+++ Input data +++
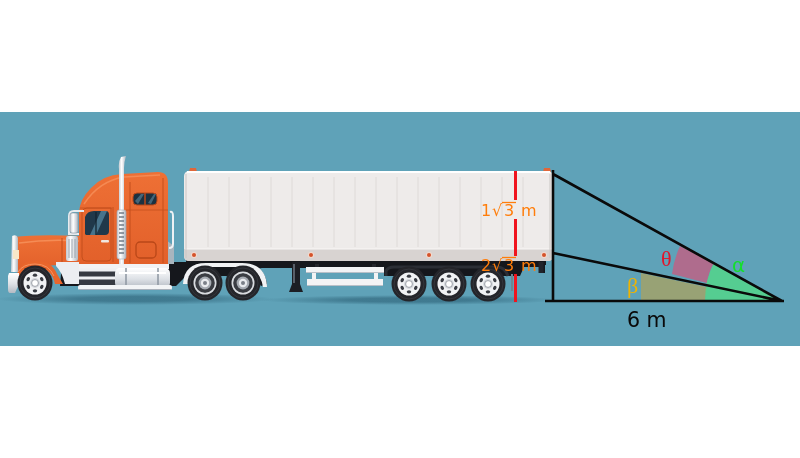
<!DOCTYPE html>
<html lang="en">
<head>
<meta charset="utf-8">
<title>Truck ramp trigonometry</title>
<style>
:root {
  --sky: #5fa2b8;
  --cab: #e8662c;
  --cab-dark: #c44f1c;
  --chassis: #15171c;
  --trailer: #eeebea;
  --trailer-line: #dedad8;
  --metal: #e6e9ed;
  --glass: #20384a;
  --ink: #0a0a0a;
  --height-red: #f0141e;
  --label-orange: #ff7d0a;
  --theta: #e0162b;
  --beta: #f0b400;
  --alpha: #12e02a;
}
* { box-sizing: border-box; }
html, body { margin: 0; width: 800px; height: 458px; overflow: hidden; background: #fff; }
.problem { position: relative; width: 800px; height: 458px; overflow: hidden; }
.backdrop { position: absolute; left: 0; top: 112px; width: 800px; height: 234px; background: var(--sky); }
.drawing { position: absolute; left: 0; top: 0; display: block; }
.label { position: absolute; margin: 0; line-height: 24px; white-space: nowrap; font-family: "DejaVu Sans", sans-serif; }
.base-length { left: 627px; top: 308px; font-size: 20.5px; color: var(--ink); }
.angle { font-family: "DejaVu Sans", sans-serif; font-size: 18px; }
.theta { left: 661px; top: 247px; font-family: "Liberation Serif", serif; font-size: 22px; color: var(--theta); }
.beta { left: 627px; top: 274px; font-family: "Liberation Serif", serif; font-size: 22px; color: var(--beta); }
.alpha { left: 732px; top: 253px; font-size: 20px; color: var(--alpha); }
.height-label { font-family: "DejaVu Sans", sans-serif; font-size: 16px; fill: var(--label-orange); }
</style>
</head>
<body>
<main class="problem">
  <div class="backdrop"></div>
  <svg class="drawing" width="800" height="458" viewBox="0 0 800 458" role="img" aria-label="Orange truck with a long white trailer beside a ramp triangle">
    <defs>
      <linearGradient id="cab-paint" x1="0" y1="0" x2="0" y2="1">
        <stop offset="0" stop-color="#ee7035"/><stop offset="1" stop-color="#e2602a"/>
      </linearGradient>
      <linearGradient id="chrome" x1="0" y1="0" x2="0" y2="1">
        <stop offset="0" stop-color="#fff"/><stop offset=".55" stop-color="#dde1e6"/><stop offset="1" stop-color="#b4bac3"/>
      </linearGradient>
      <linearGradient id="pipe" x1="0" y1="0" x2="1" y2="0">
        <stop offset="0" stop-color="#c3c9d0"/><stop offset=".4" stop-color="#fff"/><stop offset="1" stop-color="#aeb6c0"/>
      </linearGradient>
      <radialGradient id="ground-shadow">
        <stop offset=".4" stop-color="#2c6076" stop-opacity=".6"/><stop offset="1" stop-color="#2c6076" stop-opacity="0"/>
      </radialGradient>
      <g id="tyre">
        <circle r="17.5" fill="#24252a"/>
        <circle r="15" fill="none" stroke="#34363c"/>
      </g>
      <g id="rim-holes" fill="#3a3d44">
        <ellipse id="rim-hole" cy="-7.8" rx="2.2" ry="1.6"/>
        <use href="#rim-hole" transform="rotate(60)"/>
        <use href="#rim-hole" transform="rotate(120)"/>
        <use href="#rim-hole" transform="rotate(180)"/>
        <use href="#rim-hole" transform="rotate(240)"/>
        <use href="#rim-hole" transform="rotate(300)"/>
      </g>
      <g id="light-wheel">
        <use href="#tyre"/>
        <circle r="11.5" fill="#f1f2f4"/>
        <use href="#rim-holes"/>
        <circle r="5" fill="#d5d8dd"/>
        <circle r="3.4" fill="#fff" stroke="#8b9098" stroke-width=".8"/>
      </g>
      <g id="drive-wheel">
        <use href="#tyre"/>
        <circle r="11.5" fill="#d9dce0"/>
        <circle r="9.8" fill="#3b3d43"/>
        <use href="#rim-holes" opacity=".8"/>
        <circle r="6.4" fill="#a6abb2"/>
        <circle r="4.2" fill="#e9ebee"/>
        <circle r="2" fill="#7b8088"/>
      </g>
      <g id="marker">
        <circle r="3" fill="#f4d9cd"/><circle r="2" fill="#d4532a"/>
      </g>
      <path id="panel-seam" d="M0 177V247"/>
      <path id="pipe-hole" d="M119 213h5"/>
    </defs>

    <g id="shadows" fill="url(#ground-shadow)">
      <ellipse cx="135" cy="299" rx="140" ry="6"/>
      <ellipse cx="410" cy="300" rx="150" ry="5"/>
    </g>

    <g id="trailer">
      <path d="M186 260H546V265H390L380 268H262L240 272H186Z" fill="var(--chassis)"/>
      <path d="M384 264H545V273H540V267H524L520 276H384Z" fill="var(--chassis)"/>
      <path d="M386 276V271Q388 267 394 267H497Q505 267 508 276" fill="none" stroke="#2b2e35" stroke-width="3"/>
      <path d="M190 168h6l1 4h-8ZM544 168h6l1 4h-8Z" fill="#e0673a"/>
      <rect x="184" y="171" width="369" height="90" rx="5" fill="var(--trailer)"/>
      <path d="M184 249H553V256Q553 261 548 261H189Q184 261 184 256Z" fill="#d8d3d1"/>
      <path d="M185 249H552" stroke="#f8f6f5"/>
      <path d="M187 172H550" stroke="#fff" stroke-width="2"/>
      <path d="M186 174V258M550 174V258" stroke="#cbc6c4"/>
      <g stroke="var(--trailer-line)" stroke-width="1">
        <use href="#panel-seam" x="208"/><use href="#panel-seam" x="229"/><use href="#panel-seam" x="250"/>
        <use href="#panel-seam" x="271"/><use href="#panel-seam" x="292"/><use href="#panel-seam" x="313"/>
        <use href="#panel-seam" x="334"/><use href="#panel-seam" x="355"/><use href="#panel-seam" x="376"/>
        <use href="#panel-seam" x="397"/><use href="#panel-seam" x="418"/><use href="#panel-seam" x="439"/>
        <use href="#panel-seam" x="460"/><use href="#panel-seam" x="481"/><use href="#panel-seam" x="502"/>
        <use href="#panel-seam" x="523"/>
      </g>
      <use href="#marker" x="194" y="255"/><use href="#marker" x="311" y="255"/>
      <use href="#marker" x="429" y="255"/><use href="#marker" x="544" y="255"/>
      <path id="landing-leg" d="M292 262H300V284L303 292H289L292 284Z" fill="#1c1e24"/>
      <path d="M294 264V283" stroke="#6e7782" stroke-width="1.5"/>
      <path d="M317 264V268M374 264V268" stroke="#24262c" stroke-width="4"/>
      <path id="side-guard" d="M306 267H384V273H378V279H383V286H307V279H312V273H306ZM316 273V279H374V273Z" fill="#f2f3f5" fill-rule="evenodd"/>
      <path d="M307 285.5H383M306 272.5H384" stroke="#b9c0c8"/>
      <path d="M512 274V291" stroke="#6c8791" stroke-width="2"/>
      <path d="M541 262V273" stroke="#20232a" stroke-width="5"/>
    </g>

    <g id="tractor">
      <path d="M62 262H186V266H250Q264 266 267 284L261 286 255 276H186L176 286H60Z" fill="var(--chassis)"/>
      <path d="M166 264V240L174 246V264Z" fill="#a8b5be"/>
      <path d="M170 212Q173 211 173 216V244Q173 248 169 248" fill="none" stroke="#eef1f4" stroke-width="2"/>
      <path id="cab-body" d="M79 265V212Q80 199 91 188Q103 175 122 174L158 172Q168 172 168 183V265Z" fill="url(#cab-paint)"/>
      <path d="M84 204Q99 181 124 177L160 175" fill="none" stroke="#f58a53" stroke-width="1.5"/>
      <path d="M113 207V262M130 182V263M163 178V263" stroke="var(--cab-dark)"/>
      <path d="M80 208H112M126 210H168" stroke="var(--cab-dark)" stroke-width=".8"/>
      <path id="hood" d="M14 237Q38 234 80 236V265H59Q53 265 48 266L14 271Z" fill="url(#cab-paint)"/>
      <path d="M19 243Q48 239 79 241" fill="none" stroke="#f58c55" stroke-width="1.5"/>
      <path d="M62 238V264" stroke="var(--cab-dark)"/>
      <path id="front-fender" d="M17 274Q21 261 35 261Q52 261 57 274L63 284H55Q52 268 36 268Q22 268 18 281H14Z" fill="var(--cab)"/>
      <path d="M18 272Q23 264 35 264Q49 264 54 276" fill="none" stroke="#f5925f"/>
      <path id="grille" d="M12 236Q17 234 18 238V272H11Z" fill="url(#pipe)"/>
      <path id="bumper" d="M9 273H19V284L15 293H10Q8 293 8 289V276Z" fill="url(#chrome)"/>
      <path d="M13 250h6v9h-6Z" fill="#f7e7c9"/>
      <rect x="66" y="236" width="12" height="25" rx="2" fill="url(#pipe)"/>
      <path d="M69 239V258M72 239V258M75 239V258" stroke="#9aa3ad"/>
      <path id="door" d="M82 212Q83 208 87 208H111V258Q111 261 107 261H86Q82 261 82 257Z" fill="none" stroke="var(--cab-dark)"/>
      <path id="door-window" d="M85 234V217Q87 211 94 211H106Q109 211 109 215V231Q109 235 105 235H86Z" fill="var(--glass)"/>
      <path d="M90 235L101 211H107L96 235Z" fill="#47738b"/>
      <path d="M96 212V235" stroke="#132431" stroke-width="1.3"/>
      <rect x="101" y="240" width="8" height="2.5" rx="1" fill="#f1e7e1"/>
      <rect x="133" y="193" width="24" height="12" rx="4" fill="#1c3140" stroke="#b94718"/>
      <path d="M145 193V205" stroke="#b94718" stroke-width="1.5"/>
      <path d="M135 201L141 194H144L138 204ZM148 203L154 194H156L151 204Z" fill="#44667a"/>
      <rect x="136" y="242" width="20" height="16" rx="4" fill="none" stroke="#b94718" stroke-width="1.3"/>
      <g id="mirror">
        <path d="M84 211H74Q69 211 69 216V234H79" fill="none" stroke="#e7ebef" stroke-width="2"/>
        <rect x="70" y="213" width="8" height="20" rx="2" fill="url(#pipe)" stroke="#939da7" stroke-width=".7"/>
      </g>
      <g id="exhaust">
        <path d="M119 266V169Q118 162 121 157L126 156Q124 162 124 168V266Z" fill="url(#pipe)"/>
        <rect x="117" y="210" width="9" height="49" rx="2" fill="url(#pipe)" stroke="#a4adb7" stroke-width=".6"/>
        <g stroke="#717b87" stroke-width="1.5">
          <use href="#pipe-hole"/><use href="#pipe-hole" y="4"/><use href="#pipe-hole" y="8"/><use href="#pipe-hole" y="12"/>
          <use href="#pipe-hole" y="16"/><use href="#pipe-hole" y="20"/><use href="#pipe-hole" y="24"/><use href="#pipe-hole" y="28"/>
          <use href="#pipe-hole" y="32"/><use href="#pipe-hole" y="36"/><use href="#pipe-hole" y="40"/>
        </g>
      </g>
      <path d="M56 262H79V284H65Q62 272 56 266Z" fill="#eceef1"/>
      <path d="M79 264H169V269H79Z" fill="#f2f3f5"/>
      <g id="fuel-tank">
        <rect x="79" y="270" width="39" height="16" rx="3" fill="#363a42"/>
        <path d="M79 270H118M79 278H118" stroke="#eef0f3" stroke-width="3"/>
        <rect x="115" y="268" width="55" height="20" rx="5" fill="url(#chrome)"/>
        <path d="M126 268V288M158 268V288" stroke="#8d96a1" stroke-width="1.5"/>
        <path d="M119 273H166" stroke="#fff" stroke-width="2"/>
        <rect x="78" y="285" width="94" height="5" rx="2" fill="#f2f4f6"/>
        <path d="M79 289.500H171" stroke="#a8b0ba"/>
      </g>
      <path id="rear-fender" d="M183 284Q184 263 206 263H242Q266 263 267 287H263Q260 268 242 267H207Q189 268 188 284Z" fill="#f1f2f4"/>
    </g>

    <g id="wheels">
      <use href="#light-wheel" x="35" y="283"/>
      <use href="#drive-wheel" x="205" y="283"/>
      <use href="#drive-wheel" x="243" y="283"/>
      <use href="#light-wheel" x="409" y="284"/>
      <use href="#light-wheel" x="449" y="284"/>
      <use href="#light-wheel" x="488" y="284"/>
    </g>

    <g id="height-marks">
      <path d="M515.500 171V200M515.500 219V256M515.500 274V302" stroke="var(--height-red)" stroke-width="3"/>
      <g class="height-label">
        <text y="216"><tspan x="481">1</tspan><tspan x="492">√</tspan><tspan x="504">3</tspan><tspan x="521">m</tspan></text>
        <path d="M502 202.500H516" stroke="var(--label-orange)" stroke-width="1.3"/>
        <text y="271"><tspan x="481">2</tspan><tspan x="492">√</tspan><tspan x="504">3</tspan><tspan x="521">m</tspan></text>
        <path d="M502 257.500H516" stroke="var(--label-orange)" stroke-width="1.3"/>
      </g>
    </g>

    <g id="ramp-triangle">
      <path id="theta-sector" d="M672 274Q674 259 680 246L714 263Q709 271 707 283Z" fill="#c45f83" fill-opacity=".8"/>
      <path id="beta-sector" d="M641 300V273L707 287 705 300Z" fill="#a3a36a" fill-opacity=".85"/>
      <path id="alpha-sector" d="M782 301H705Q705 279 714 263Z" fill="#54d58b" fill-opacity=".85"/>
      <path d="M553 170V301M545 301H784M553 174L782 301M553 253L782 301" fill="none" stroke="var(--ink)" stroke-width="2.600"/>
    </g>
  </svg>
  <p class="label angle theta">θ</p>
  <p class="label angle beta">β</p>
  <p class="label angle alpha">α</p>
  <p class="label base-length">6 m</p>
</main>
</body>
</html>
+++
--- Your goal ---
Go through the data line by line and work out how many lines contain "holes". Give only that number.

--- Answer for the task ---
3